[Items from a data source]
Content starts
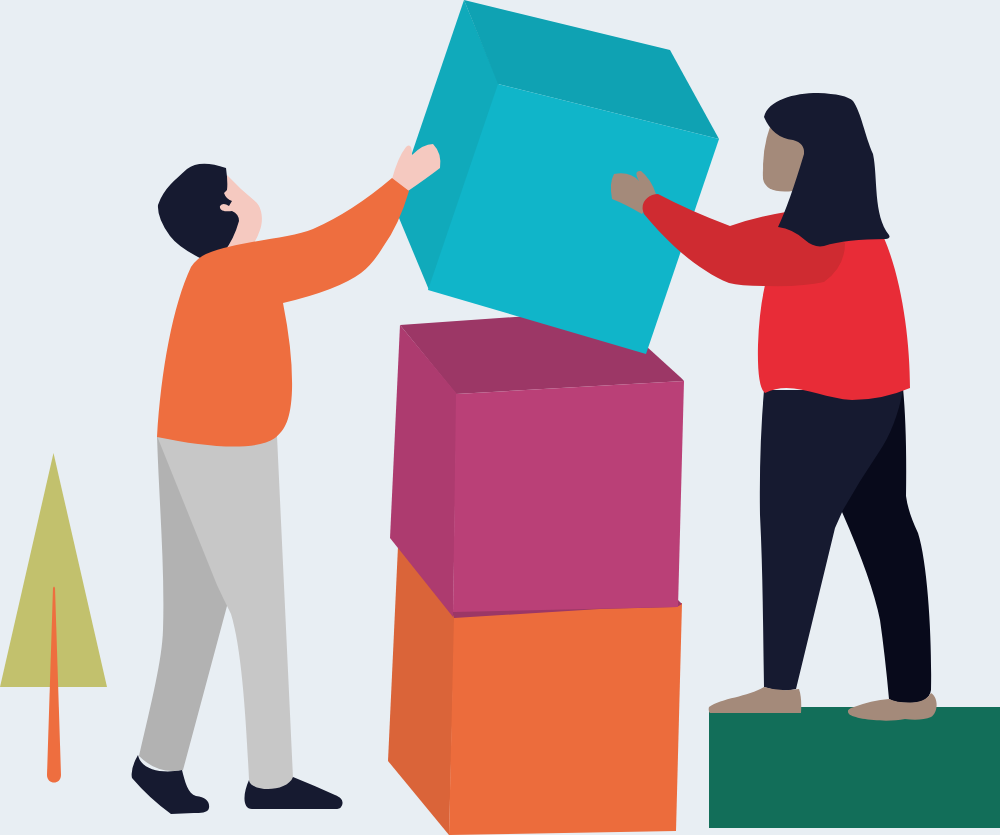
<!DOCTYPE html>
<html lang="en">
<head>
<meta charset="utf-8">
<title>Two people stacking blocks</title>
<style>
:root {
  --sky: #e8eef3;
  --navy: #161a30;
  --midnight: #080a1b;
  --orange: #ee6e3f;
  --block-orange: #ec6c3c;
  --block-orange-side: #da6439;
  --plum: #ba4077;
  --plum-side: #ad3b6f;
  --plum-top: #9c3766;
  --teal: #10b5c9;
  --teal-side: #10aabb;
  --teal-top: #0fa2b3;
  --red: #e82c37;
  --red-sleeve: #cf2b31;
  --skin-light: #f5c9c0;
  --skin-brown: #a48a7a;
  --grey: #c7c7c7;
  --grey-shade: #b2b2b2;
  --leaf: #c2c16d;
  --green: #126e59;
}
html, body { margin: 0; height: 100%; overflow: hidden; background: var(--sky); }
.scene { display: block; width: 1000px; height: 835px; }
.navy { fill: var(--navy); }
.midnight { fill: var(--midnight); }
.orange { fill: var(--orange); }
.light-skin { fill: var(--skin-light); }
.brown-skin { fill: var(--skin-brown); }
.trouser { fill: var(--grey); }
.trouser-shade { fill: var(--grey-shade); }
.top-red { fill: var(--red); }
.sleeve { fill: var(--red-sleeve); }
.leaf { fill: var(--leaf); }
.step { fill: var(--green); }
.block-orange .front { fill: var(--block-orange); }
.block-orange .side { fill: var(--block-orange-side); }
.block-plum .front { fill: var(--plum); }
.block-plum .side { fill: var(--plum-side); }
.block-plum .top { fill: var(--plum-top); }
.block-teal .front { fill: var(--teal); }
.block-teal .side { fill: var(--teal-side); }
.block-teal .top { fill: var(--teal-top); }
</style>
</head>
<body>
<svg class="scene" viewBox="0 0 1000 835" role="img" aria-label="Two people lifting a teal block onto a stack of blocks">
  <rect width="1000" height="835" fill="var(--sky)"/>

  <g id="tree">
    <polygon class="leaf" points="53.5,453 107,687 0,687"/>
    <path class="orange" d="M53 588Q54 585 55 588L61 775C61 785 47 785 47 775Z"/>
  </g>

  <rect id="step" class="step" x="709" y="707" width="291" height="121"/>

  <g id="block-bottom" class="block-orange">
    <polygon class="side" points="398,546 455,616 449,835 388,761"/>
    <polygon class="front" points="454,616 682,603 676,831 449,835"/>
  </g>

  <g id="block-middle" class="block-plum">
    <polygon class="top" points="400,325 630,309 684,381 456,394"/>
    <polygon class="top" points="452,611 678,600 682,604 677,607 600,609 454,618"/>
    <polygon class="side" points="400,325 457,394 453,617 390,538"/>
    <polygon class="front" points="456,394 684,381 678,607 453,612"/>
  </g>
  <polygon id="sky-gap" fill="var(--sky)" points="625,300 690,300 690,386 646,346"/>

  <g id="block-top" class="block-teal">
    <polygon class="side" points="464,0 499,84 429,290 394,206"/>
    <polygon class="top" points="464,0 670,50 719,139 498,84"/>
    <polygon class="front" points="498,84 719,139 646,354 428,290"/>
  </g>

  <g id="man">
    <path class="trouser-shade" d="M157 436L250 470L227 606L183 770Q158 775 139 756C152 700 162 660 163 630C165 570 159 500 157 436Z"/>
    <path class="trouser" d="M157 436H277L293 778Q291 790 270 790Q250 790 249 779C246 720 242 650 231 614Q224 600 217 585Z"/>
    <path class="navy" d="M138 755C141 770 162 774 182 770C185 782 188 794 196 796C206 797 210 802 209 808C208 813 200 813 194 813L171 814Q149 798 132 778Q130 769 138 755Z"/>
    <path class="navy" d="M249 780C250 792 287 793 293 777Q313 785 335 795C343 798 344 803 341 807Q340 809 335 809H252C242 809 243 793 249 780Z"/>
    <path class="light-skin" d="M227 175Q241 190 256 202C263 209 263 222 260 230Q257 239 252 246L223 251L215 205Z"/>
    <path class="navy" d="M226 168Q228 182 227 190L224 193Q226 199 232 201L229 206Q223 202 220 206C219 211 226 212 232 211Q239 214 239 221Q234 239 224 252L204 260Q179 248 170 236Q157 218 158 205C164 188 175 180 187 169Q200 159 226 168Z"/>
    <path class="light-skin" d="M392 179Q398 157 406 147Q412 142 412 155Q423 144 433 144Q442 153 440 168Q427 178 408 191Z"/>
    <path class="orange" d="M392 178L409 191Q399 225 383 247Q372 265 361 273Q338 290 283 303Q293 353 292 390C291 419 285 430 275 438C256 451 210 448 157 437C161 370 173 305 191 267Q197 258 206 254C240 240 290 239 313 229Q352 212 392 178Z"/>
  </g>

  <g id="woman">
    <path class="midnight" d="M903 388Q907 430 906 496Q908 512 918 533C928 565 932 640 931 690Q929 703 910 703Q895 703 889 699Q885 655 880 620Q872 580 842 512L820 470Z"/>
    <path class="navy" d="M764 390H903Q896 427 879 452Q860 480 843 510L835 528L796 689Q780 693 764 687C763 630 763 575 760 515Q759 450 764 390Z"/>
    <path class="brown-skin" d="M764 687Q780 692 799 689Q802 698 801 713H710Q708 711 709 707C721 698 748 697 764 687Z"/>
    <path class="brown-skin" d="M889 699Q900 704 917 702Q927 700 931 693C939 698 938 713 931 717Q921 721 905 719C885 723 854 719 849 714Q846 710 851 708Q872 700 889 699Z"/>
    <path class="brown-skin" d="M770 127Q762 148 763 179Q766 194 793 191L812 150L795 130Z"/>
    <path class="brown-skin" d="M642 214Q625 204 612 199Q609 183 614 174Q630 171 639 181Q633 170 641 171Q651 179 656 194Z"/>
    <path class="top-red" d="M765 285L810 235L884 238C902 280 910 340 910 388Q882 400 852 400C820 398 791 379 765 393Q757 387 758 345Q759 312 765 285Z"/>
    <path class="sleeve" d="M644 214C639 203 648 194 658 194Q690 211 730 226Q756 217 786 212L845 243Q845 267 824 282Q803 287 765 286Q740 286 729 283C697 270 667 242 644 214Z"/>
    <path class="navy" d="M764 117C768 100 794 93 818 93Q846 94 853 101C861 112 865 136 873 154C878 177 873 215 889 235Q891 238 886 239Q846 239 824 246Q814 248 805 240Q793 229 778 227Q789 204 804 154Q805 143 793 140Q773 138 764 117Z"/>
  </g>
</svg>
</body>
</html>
Content ends
Content starts
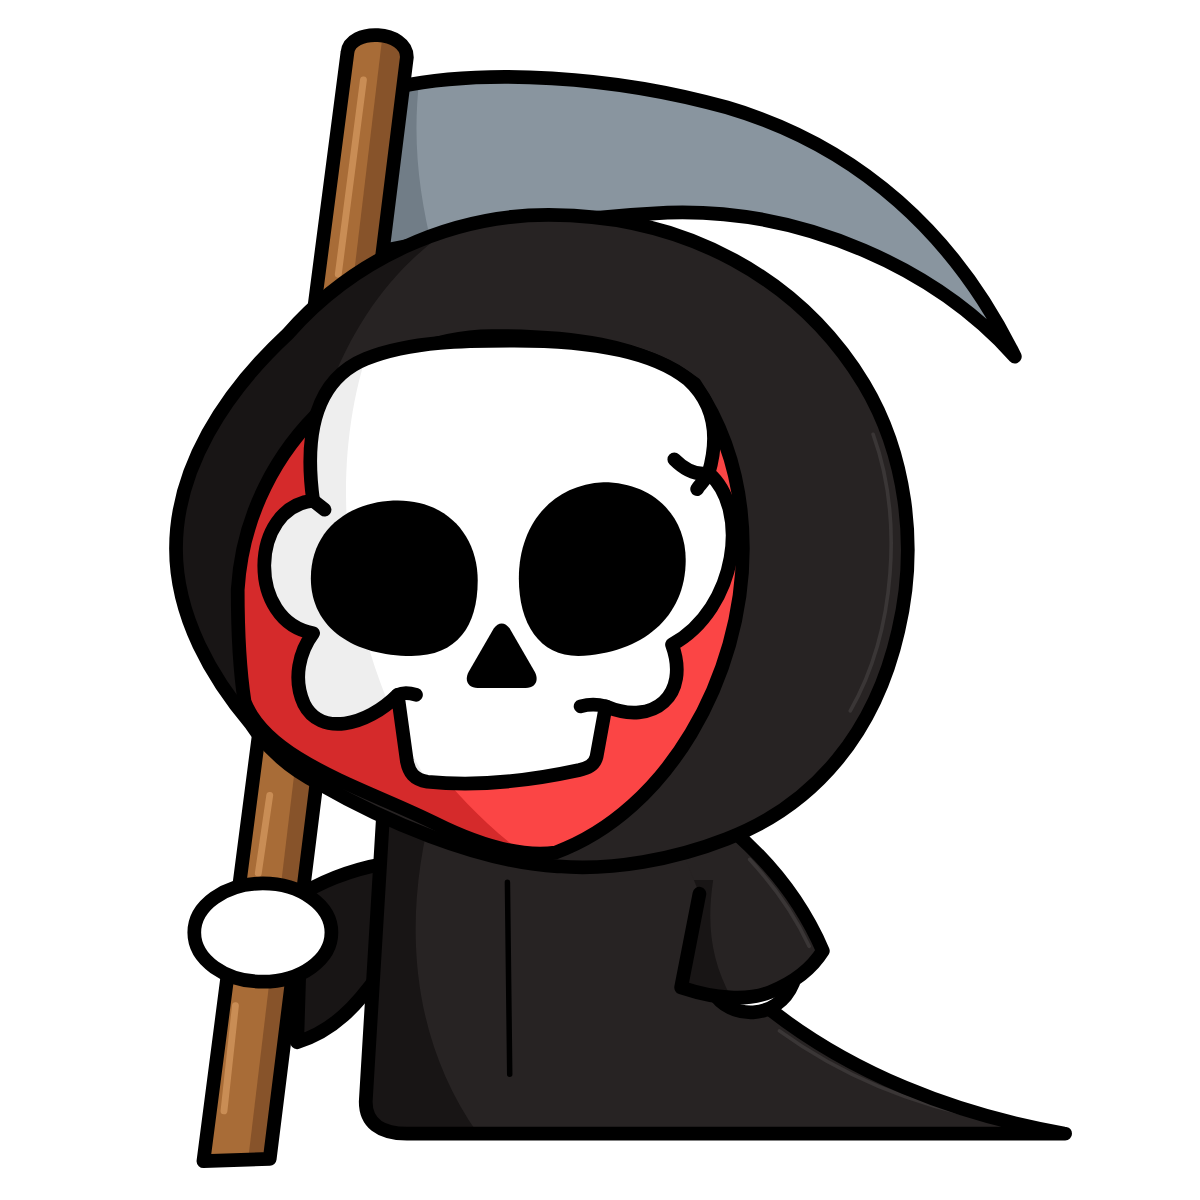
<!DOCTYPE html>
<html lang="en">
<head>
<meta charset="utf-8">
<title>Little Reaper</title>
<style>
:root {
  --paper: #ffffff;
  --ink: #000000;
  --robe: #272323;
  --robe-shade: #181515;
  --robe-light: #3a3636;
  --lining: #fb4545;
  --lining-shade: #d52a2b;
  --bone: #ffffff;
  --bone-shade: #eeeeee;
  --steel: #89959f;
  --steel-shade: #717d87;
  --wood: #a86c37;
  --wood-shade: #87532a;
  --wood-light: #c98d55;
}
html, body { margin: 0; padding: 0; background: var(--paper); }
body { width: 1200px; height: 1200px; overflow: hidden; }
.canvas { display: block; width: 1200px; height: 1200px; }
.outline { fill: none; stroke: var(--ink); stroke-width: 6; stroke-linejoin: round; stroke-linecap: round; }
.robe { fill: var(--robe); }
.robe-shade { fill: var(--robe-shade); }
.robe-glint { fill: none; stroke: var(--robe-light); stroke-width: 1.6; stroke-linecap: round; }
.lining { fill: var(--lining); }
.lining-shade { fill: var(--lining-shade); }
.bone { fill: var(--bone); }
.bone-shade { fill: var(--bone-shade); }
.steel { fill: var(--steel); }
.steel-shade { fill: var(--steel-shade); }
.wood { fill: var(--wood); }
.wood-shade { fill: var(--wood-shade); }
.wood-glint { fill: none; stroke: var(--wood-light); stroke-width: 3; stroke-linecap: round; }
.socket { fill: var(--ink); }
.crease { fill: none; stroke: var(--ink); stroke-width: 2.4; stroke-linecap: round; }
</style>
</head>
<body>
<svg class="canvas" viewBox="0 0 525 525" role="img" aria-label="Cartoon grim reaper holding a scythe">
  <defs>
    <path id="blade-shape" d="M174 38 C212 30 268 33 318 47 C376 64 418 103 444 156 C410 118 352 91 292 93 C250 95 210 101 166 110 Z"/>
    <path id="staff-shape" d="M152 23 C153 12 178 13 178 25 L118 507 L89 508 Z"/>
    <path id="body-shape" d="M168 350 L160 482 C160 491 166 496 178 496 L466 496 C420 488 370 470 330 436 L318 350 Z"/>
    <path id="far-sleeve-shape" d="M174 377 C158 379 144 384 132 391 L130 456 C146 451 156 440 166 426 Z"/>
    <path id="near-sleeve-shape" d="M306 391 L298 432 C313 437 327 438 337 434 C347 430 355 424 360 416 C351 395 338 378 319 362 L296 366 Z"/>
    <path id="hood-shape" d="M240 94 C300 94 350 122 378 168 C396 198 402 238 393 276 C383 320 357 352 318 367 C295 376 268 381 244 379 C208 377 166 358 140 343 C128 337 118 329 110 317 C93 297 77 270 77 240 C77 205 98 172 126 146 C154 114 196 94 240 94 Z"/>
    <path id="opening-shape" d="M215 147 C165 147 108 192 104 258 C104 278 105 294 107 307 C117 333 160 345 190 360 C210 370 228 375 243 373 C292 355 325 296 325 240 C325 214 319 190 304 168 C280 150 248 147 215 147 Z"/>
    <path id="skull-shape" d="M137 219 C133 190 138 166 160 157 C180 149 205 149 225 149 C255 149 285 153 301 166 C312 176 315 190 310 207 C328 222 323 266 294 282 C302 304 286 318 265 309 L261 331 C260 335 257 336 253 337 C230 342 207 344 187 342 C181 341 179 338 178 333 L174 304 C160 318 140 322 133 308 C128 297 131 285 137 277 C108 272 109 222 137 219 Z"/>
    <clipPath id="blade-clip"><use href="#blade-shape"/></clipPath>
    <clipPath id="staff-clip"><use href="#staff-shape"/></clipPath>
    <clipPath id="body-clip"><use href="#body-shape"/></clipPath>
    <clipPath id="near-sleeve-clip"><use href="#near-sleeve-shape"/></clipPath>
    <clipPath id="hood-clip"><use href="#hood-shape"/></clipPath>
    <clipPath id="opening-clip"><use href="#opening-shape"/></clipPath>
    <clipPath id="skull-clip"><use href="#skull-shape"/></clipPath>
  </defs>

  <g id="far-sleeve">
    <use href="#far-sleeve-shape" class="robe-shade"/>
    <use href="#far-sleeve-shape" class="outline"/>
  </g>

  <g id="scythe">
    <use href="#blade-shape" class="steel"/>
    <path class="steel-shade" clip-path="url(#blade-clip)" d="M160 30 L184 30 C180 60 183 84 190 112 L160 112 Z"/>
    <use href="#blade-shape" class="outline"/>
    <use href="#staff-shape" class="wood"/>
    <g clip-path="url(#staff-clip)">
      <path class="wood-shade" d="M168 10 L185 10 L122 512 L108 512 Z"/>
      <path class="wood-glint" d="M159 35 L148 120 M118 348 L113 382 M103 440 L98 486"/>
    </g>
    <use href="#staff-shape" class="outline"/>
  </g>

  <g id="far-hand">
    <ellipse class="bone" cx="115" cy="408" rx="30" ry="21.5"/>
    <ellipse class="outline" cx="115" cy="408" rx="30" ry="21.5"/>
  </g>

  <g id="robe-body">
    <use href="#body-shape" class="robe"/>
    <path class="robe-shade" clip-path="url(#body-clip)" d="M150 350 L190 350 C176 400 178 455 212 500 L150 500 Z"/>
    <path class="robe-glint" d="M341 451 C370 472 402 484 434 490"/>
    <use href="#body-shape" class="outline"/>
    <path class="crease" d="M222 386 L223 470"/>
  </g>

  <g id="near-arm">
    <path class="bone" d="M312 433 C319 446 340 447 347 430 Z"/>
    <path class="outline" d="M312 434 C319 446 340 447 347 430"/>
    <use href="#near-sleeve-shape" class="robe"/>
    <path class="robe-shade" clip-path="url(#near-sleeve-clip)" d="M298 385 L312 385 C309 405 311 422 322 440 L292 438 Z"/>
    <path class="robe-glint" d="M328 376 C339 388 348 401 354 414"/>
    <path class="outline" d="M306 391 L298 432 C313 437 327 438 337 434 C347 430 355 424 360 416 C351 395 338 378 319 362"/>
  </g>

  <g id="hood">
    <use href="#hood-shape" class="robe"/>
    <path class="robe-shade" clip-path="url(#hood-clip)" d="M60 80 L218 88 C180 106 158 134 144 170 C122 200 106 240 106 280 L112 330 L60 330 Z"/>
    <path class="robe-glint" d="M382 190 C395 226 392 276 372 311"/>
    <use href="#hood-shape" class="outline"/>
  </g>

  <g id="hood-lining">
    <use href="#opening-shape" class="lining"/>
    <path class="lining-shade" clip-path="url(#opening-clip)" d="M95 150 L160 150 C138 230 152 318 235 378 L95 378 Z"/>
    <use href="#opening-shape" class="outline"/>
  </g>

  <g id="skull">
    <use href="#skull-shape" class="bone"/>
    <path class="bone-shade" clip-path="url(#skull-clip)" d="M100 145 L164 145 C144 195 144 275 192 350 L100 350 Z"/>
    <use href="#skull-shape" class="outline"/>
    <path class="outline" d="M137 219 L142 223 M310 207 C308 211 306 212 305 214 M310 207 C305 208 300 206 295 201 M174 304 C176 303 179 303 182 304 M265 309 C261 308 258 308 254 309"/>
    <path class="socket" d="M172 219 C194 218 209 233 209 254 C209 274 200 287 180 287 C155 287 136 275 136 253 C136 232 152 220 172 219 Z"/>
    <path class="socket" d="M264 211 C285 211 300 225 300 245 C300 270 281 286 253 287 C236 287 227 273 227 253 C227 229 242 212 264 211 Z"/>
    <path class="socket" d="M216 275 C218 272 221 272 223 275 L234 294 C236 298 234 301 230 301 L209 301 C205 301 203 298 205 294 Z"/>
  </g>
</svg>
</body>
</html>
Content ends
Exercise details — Starting with the line above that holds "219 C194 218" and stopping with the line that holds "211 C285 211", reproduce each line exactly, omitting all other lines.

The answer —
    <path class="socket" d="M172 219 C194 218 209 233 209 254 C209 274 200 287 180 287 C155 287 136 275 136 253 C136 232 152 220 172 219 Z"/>
    <path class="socket" d="M264 211 C285 211 300 225 300 245 C300 270 281 286 253 287 C236 287 227 273 227 253 C227 229 242 212 264 211 Z"/>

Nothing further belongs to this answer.